Date: Sat, Oct 9, 2010 at 12:54 PM
Subject: PNJ can you please assist in defining what this means?
Indigenous peoples have the right to self-determination. By virtue of that right they freely determine their political status and freely pursue their economic, social and cultural development.
1. Indigenous peoples have the right to determine their own identity or membership in accordance with their customs and traditions. This does not impair the right of indigenous individuals to obtain citizenship of the States in which they live.
2. Indigenous peoples have the right to determine the structures and to select the membership of their institutions in accordance with their own procedures.
1. Indigenous peoples have the right to determine and develop priorities and strategies for the development or use of their lands or territories and other resources.
2. States shall consult and cooperate in good faith with the indigenous peoples concerned through their own representative institutions in order to obtain their free and informed consent prior to the approval of any project affecting their lands or territories and other resources, particularly in connection with the development, utilization or exploitation of mineral, water or other resources.
3. States shall provide effective mechanisms for just and fair redress for any such activities, and appropriate measures shall be taken to mitigate adverse environmental, economic, social, cultural or spiritual impact.
Peter N. Jones, Ph.D.
Director: Bauu Institute and Press http://www.bauuinstitute.com/
Editor: Indigenous People's Issues & Resources
Fijians don't meet indigenous criteria
Friday, October 08, 2010
Children brave the rain to put on a cultural dance at Albert Park in Suva yesterday as experts discuss tradition and culture at a workshop on social policy, social welfare systems and human security. Picture: JONACANI LALAKOBAU
FIJIANS may not be considered indigenous under the United Nations definition of indigenous people, a paper on social policy has revealed.
In their presentation on whether development was really a freedom or a cost to cultural heritage, authors Litea Meo-Sewabu and Wheturangi Walsh-Tapiata said Fijians failed to be identified as indigenous because Fijians remained the dominant group.
By United Nations standards, indigenous people developed on their own territories and formed non-dominant sectors of society. Indigenous people were determined to preserve their ancestral territories.
"We need to encompass the learning of the new while not forgetting the knowledge of our ancestors and the cultural practices of our societies," they said.
"The influences of politics, education and media apparent in our villages and communities raise questions about development as freedom.
"Social policies aspire to achieve wellbeing.
"These polices are often imposed on those at grassroots community level and yet it is these very people who often face the brunt of globalisation and pluralism, and not protected culturally or socially."
Social policy, they said, were often based on European philosophies and values with indigenous communities expected to conform to them. "International declarations and conventions are only relevant to villages if they know about them, if they know how to effectively use them and if they see them as having any relevance to their communities," they said.
"Development needs to occur but is it at the cost of people's freedom?

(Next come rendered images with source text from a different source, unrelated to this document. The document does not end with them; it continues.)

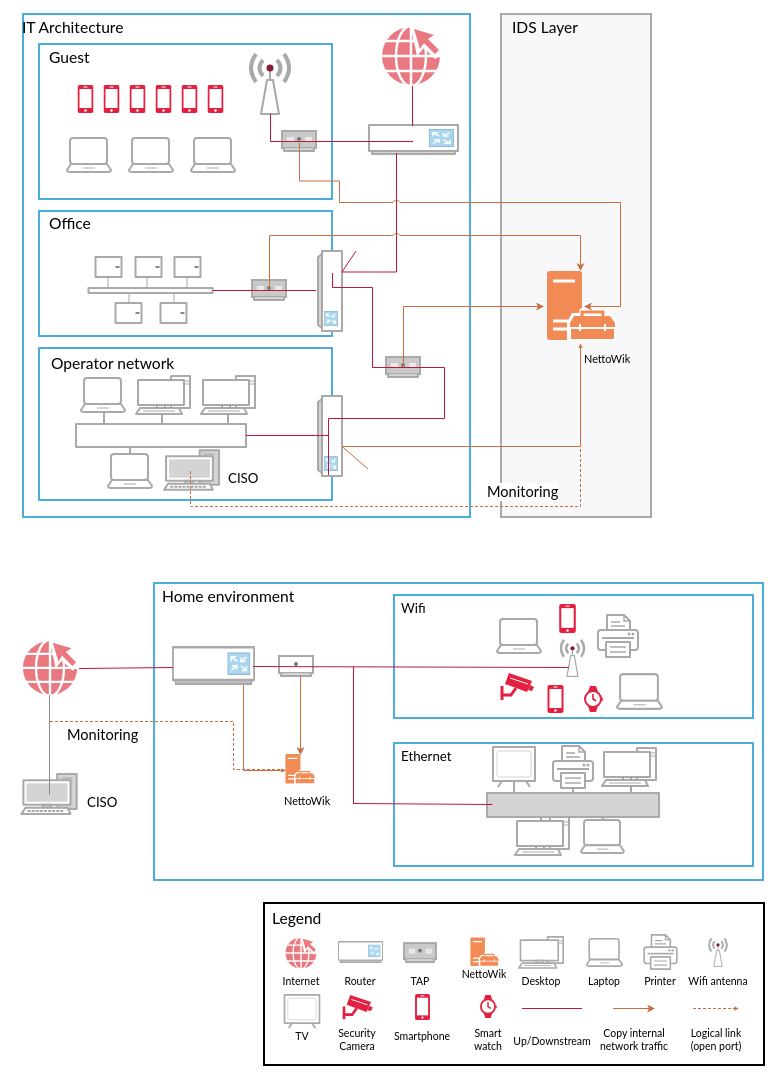
<!DOCTYPE html>
<html lang="en">
<head>
<meta charset="utf-8">
<title>Network architecture</title>
<style>
:root{--zone:#4badde;--grey:#a9a9aa;--pale:#d4d4d4;--red:#e3203f;--rose:#ea7880;--wire:#b9193c;--copy:#c96f3f;--orange:#f28a55;--sky:#a9d7ef;--ids:#f8f8fb}
*{box-sizing:border-box;margin:0}
body{width:777px;height:1079px;overflow:hidden;background:#fff;color:#000;font:15.6px/18px Lato,Carlito,sans-serif}
.page{position:relative;width:777px;height:1079px;overflow:hidden}
.zone{position:absolute;border:2px solid var(--zone)}
.it{left:22px;top:13px;width:449px;height:505px}
.guest{left:38px;top:43px;width:295px;height:157px}
.office{left:38px;top:210px;width:295px;height:127px}
.operator{left:38px;top:347px;width:295px;height:154px}
.ids{left:500px;top:13px;width:152px;height:505px;border-color:var(--grey);background:var(--ids)}
.home{left:153px;top:582px;width:611px;height:299px}
.wifi{left:393px;top:594px;width:361px;height:125px}
.ethernet{left:393px;top:742px;width:361px;height:125px}
.diagram{position:absolute;left:0;top:0;width:777px;height:1079px}
.label{position:absolute;white-space:nowrap}
.mid{font-size:13.3px}
.flow{font-size:14.6px}
.tag{font-size:10.9px}
.on-line{background:#fff}
.legend{position:absolute;left:263px;top:902px;width:502px;height:164px;border:2px solid #000;padding:5px 7px;font-size:10.5px;line-height:13px}
.legend h2{font-size:15.6px;font-weight:400;line-height:18px;height:24px}
.row{display:flex;height:58px}
.item{display:flex;flex-direction:column;align-items:center;flex:none;width:var(--w);text-align:center;white-space:nowrap}
.icon{display:flex;align-items:center;height:38px;flex:none;margin-bottom:4px}
.row.second .icon{align-items:flex-start;height:34px;margin-bottom:2px;padding-top:3px}
.low{padding-top:3px}
.lower{padding-top:8px}
.raised{margin-top:-7px}
.g{fill:#fff;stroke:var(--grey);stroke-width:2;stroke-linejoin:round}
.f{fill:var(--pale);stroke:var(--grey);stroke-width:2;stroke-linejoin:round}
.n{fill:none;stroke:var(--grey)}
.wire,.copy,.port{fill:none;stroke-width:1}
.wire{stroke:var(--wire)}
.copy,.port{stroke:var(--copy)}
.port{stroke-dasharray:3 2}
</style>
</head>
<body>
<main class="page">
<section class="zone it"></section>
<section class="zone ids"></section>
<section class="zone guest"></section>
<section class="zone office"></section>
<section class="zone operator"></section>
<section class="zone home"></section>
<section class="zone wifi"></section>
<section class="zone ethernet"></section>

<svg class="diagram" viewBox="0 0 777 1079" aria-hidden="true">
<defs>
<marker id="arrow" viewBox="0 0 8 8" refX="7" refY="4" markerWidth="8" markerHeight="8" orient="auto"><path d="M0 0 8 4 0 8 2 4Z" fill="#c96f3f"/></marker>
<marker id="arrow-small" viewBox="0 0 8 8" refX="7" refY="4" markerWidth="5" markerHeight="5" orient="auto"><path d="M0 0 8 4 0 8 2 4Z" fill="#c96f3f"/></marker>
<symbol id="phone" viewBox="0 0 16 28"><rect width="16" height="28" rx="2" fill="var(--red)"/><rect x="2" y="4" width="12" height="19" fill="#fff"/><path d="M6 2h4" stroke="#fff"/><circle cx="8" cy="25.5" r="1.2" fill="#fff"/></symbol>
<symbol id="laptop" viewBox="0 0 46 37"><rect x="4" y="2" width="37" height="26" rx="3" class="g"/><path d="M5 28 1 34q0 2 3 2h38q3 0 3-2l-4-6Z" class="g"/><path d="M17 32h12" class="n"/></symbol>
<symbol id="desktop" viewBox="0 0 56 41"><path d="M36 2h19v32H36Z" class="g" stroke-width="1.5"/><path d="M50 7h4M50 10h4" class="n"/><rect x="3" y="6" width="46" height="25" class="g"/><path d="M22 31h8v3h-8Z" class="g"/><path d="M5 34h39l3 6H1Z" class="g"/><path d="M8 37h32" class="n"/></symbol>
<symbol id="console" viewBox="0 0 56 41"><path d="M36 1h19v34H36Z" class="f"/><path d="M40 5h11M40 8h11" class="n"/><rect x="3" y="7" width="46" height="24" class="g"/><path d="M6 10h40v18H6Z" fill="var(--pale)"/><path d="M22 31h8v3h-8Z" class="f"/><path d="M5 34h41l3 6H1Z" class="g"/><path d="M7 37h35" class="n" stroke-width="2" stroke-dasharray="3 1"/></symbol>
<symbol id="printer" viewBox="0 0 42 44"><path d="M10 17V1h17l6 6v10Z" class="g"/><path d="M27 1v6h6M14 8h9M14 12h14" class="n" stroke-width="1.5"/><rect x="1" y="16" width="40" height="20" rx="3" class="g"/><path d="M5 24h32" class="n" stroke-width="2"/><circle cx="32" cy="20" r="1.5" fill="var(--grey)"/><circle cx="36" cy="20" r="1.5" fill="var(--grey)"/><path d="M9 28h24v15H9Z" class="g"/><path d="M13 33h16M13 38h16" class="n" stroke-width="1.5"/></symbol>
<symbol id="globe" viewBox="0 0 60 62"><circle cx="30" cy="32" r="29" fill="var(--rose)"/><g fill="none" stroke="#fff" stroke-width="2.5"><ellipse cx="30" cy="32" rx="15" ry="30"/><path d="M30 2v60M0 32h60M4 17h52M4 47h52"/></g><path d="M29 0h31v31l-6 4-11-11-7 8Z" fill="#fff"/><path d="m33 5 20 6-6 4 11 11-4 4-11-11-4 6Z" fill="var(--rose)"/></symbol>
<symbol id="routing" viewBox="0 0 24 20" preserveAspectRatio="none"><rect x=".5" y=".5" width="23" height="19" fill="var(--sky)" stroke="#8fb4c8"/><g fill="none" stroke="#fff" stroke-width="1.4"><path d="M10 8 4 4M4 8V4h5M14 12l6 4M20 12v4h-5M20 4l-6 4M14 4.500V8h5M4 16l6-4M10 15.500V12H5"/></g></symbol>
<symbol id="router" viewBox="0 0 90 31" preserveAspectRatio="none"><path d="M4 27h82v3H4Z" class="f" stroke-width="1"/><rect x="1" y="1" width="88" height="26" class="g"/><use href="#routing" x="60" y="5" width="25" height="18"/></symbol>
<symbol id="tap" viewBox="0 0 36 22"><rect x="1" y="1" width="34" height="17" fill="currentColor" stroke="var(--grey)" stroke-width="2"/><path d="M3 18v3h30v-3" class="f" stroke-width="1"/><path d="M6 7h7v5H6ZM24 7h7v5h-7Z" fill="#fff" opacity=".6"/><circle cx="18" cy="9" r="2" fill="#777"/></symbol>
<symbol id="antenna" viewBox="0 0 42 64"><path d="M18 29h6l6 34H12Z" class="g"/><path d="M14 9q-7 8 0 16M28 9q7 8 0 16M7 3q-10 14 0 28M35 3q10 14 0 28" class="n" stroke-width="4"/><path d="M21 17v12" class="n" stroke-width="2"/><circle cx="21" cy="17" r="3.5" fill="#8b1b30"/></symbol>
<symbol id="server" viewBox="0 0 70 70"><rect x="1" width="35" height="69" rx="3" fill="var(--orange)"/><path d="M7 10h22M7 50h15M7 58h15" stroke="#fff" stroke-width="3"/><path d="M21 70V51l5-9h7q0-5 4-5h19q4 0 4 5h6l4 9v19Z" fill="#fff"/><path d="M28 45h36l5 7v4H24v-4ZM25 58h43v10H25Z" fill="var(--orange)"/><path d="M36 45v-4h21v4" fill="none" stroke="var(--orange)" stroke-width="3"/><path d="M34 53v7M59 53v7" stroke="#fff" stroke-width="2"/></symbol>
<symbol id="camera" viewBox="0 0 34 30"><path d="M9 1 32 9l-5 11L5 12Z" fill="var(--red)"/><path d="m10 6 18 6" fill="none" stroke="#fff"/><path d="m30 13 4 2-2 4-4-1Z" fill="var(--red)"/><path d="M2 14v14M2 23h9l5-7" fill="none" stroke="var(--red)" stroke-width="3"/></symbol>
<symbol id="watch" viewBox="0 0 20 28"><path d="M5 7 7 1h6l2 6M5 21l2 6h6l2-6" fill="var(--red)"/><circle cx="10" cy="14" r="8" fill="#fff" stroke="var(--red)" stroke-width="2"/><path d="M10 9v5l3 2M19 13v3" fill="none" stroke="var(--red)" stroke-width="1.6"/></symbol>
<symbol id="tv" viewBox="0 0 44 42"><path d="M10 35 6 41M34 35l4 6" class="n" stroke-width="2"/><rect x="1" y="1" width="42" height="34" class="g"/><rect x="5" y="5" width="34" height="26" rx="3" fill="none" stroke="var(--pale)"/></symbol>
<symbol id="switch" viewBox="0 0 26 82"><path d="M5 4 1 7v68l4 3Z" class="f" stroke-width="1"/><rect x="5" y="1" width="20" height="80" class="g"/><use href="#routing" x="7" y="61" width="14" height="15"/></symbol>
<symbol id="client" viewBox="0 0 28 22"><rect x="1" y="1" width="26" height="20" class="g"/><path d="M21 11h4" stroke="#888" stroke-width="2"/></symbol>
</defs>

<g id="guest-devices">
<use href="#phone" x="77.5" y="85" width="16" height="28"/><use href="#phone" x="103.5" y="85" width="16" height="28"/><use href="#phone" x="129.5" y="85" width="16" height="28"/><use href="#phone" x="155.5" y="85" width="16" height="28"/><use href="#phone" x="181.5" y="85" width="16" height="28"/><use href="#phone" x="207.5" y="85" width="16" height="28"/>
<use href="#laptop" x="66" y="136" width="46" height="37"/><use href="#laptop" x="128" y="136" width="46" height="37"/><use href="#laptop" x="190" y="136" width="46" height="37"/>
<use href="#antenna" x="249" y="51" width="42" height="64"/>
<use href="#tap" x="281" y="130" width="36" height="22" color="#c9c9c9"/>
</g>
<g id="internet-gateway"><use href="#globe" x="381" y="24" width="60" height="62"/><use href="#router" x="368" y="124" width="91" height="31"/></g>
<g id="office-devices">
<path d="M108 277v11M147 277v11M187 277v11M129 292v12M174 292v12" class="n"/>
<rect x="88.5" y="288" width="124" height="5" class="g"/>
<use href="#client" x="94" y="256" width="29" height="22"/><use href="#client" x="134" y="256" width="29" height="22"/><use href="#client" x="173" y="256" width="29" height="22"/><use href="#client" x="114" y="302" width="29" height="22"/><use href="#client" x="159" y="302" width="29" height="22"/>
<use href="#tap" x="251" y="279" width="36" height="22" color="#c9c9c9"/>
<use href="#switch" x="317" y="250" width="26" height="82"/>
</g>
<g id="operator-devices">
<path d="M104 412v12M162 414v10M228 414v10M130 447v7" class="n" stroke-width="2"/>
<rect x="76" y="424" width="170" height="23" class="g"/>
<use href="#laptop" x="80" y="376" width="46" height="37"/><use href="#desktop" x="135" y="374" width="56" height="41"/><use href="#desktop" x="200" y="374" width="56" height="41"/><use href="#laptop" x="107" y="452" width="46" height="37"/><use href="#console" x="163" y="449" width="57" height="42"/>
<use href="#switch" x="317" y="395" width="26" height="82"/>
<use href="#tap" x="385" y="356" width="36" height="22" color="#c9c9c9"/>
</g>
<use href="#server" x="546" y="271" width="70" height="70"/>

<g id="home-devices">
<use href="#globe" x="22" y="638" width="56" height="58"/><use href="#console" x="20" y="773" width="58" height="42"/>
<use href="#router" x="172" y="646" width="83" height="39"/><use href="#tap" x="278" y="655" width="36" height="22" color="#fff"/><use href="#server" x="285" y="754" width="30" height="30"/>
<use href="#laptop" x="496" y="617" width="46" height="37"/><use href="#phone" x="559" y="604" width="17" height="29"/><use href="#printer" x="597" y="614" width="42" height="44"/><use href="#antenna" x="559" y="638" width="27" height="39"/><use href="#camera" x="500" y="672" width="34" height="30"/><use href="#phone" x="547" y="685" width="17" height="28"/><use href="#watch" x="583" y="685" width="20" height="28"/><use href="#laptop" x="616" y="672" width="47" height="38"/>
<path d="M514 782v11M573 787v6M631 786v7M541 816v7M603 816v5" class="n" stroke-width="2"/>
<rect x="487" y="793" width="172" height="24" class="f"/>
<use href="#tv" x="492" y="746" width="44" height="42"/><use href="#printer" x="552" y="745" width="42" height="44"/><use href="#desktop" x="601" y="746" width="56" height="41"/><use href="#desktop" x="514" y="815" width="56" height="41"/><use href="#laptop" x="580" y="818" width="45" height="36"/>
</g>

<g id="streams" class="wire">
<path d="M412.5 86v40M270.5 114v27.5H413M396.5 153v119H342l14-21M213 290.5h103M332.5 273v14.5h40v80h72v51H328.5V475M246 435.5h82"/>
<path d="M79 668.5 173 667.5M253 666.5 569 667.5M353.5 666.5v137l139 1"/>
</g>
<g id="traffic-copies" class="copy">
<path d="M299.5 140v41h40v21.5H393q3.500-5 7 0H620.500V306.500H585" marker-end="url(#arrow)"/>
<path d="M269.500 289v-53.500H393q3.500-5 7 0H580.500V270" marker-end="url(#arrow)"/>
<path d="M403.500 366v-59.500H543" marker-end="url(#arrow)"/>
<path d="M368 469 342 446.500H580.500V344" marker-end="url(#arrow-small)"/>
<path d="M300.500 676v78" marker-end="url(#arrow)"/>
<path d="M243.500 685v85.500H285" marker-end="url(#arrow-small)"/>
<path d="M49.500 695v100" stroke="#8c8c8c"/>
</g>
<g id="logical-links" class="port"><path d="M190.500 471v35.500H580.500V447"/><path d="M50 721.500H233.500V769.500H284"/></g>
</svg>

<span class="label" style="left:22px;top:18px">IT Architecture</span>
<span class="label" style="left:512px;top:18px">IDS Layer</span>
<span class="label" style="left:49px;top:48px">Guest</span>
<span class="label" style="left:49px;top:214px">Office</span>
<span class="label" style="left:51px;top:354px">Operator network</span>
<span class="label mid" style="left:228px;top:469px">CISO</span>
<span class="label flow on-line" style="left:487px;top:483px">Monitoring</span>
<span class="label tag" style="left:584px;top:350px">NettoWik</span>
<span class="label" style="left:162px;top:587px">Home environment</span>
<span class="label mid" style="left:401px;top:599px">Wifi</span>
<span class="label mid" style="left:401px;top:747px">Ethernet</span>
<span class="label flow" style="left:67px;top:726px">Monitoring</span>
<span class="label mid" style="left:87px;top:793px">CISO</span>
<span class="label tag" style="left:284px;top:792px">NettoWik</span>

<section class="legend">
<h2>Legend</h2>
<div class="row">
<div class="item" style="--w:58px"><span class="icon"><svg width="32" height="33"><use href="#globe" width="32" height="33"/></svg></span><span>Internet</span></div>
<div class="item" style="--w:60px"><span class="icon"><svg width="45" height="22"><use href="#router" width="45" height="22"/></svg></span><span>Router</span></div>
<div class="item" style="--w:60px"><span class="icon"><svg width="34" height="21" color="#c9c9c9"><use href="#tap" width="34" height="21"/></svg></span><span>TAP</span></div>
<div class="item" style="--w:68px"><span class="icon"><svg width="29" height="30"><use href="#server" width="29" height="30"/></svg></span><span class="raised">NettoWik</span></div>
<div class="item" style="--w:46px"><span class="icon"><svg width="46" height="34"><use href="#desktop" width="46" height="34"/></svg></span><span>Desktop</span></div>
<div class="item" style="--w:80px"><span class="icon"><svg width="37" height="30"><use href="#laptop" width="37" height="30"/></svg></span><span>Laptop</span></div>
<div class="item" style="--w:32px"><span class="icon"><svg width="35" height="36"><use href="#printer" width="35" height="36"/></svg></span><span>Printer</span></div>
<div class="item" style="--w:84px"><span class="icon"><svg width="20" height="30"><use href="#antenna" width="20" height="30"/></svg></span><span>Wifi antenna</span></div>
</div>
<div class="row second">
<div class="item" style="--w:60px"><span class="icon"><svg width="38" height="35"><use href="#tv" width="38" height="35"/></svg></span><span class="low">TV</span></div>
<div class="item" style="--w:50px"><span class="icon"><svg width="31" height="27"><use href="#camera" width="31" height="27"/></svg></span><span>Security<br>Camera</span></div>
<div class="item" style="--w:80px"><span class="icon"><svg width="15" height="26"><use href="#phone" width="15" height="26"/></svg></span><span class="low">Smartphone</span></div>
<div class="item" style="--w:52px"><span class="icon"><svg width="18" height="25"><use href="#watch" width="18" height="25"/></svg></span><span>Smart<br>watch</span></div>
<div class="item" style="--w:76px"><span class="icon"><svg width="60" height="28"><path class="wire" d="M0 14.500h60"/></svg></span><span class="lower">Up/Downstream</span></div>
<div class="item" style="--w:88px"><span class="icon"><svg width="42" height="28"><path class="copy" d="M0 14.500h41" marker-end="url(#arrow)"/></svg></span><span>Copy internal<br>network traffic</span></div>
<div class="item" style="--w:76px"><span class="icon"><svg width="46" height="28"><path class="port" d="M0 14.500h45" marker-end="url(#arrow-small)"/></svg></span><span>Logical link<br>(open port)</span></div>
</div>
</section>
</main>
</body>
</html>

Freedom in this context meaning the ability for villagers to enjoy life and fully participate within their social structures," the pair said.
TRADITIONAL practices can evolve but if it is economically viable, then it needs to ensure that people are liberated, said authors Litea Meo-Sewabu and Wheturangi Walsh-Tapiata. Speaking on social policy at a three-day conference, the duo said eventhough income was generated, women felt oppressed. Women earned income but did not feel liberated. Development programs should ensure people live the life they truly value.
TRADITIONAL leadership is under threat because of the imbalance in the village structure, participants from Massey University in New Zealand said. Litea Meo-Sewabu and Wheturangi Walsh-Tapiata said villagers were taken for granted in the face of development projects. In their paper on social policy, the pair expressed concern at the continued rapid loss of cultural heritage in the name of development. "Whose development," the two said.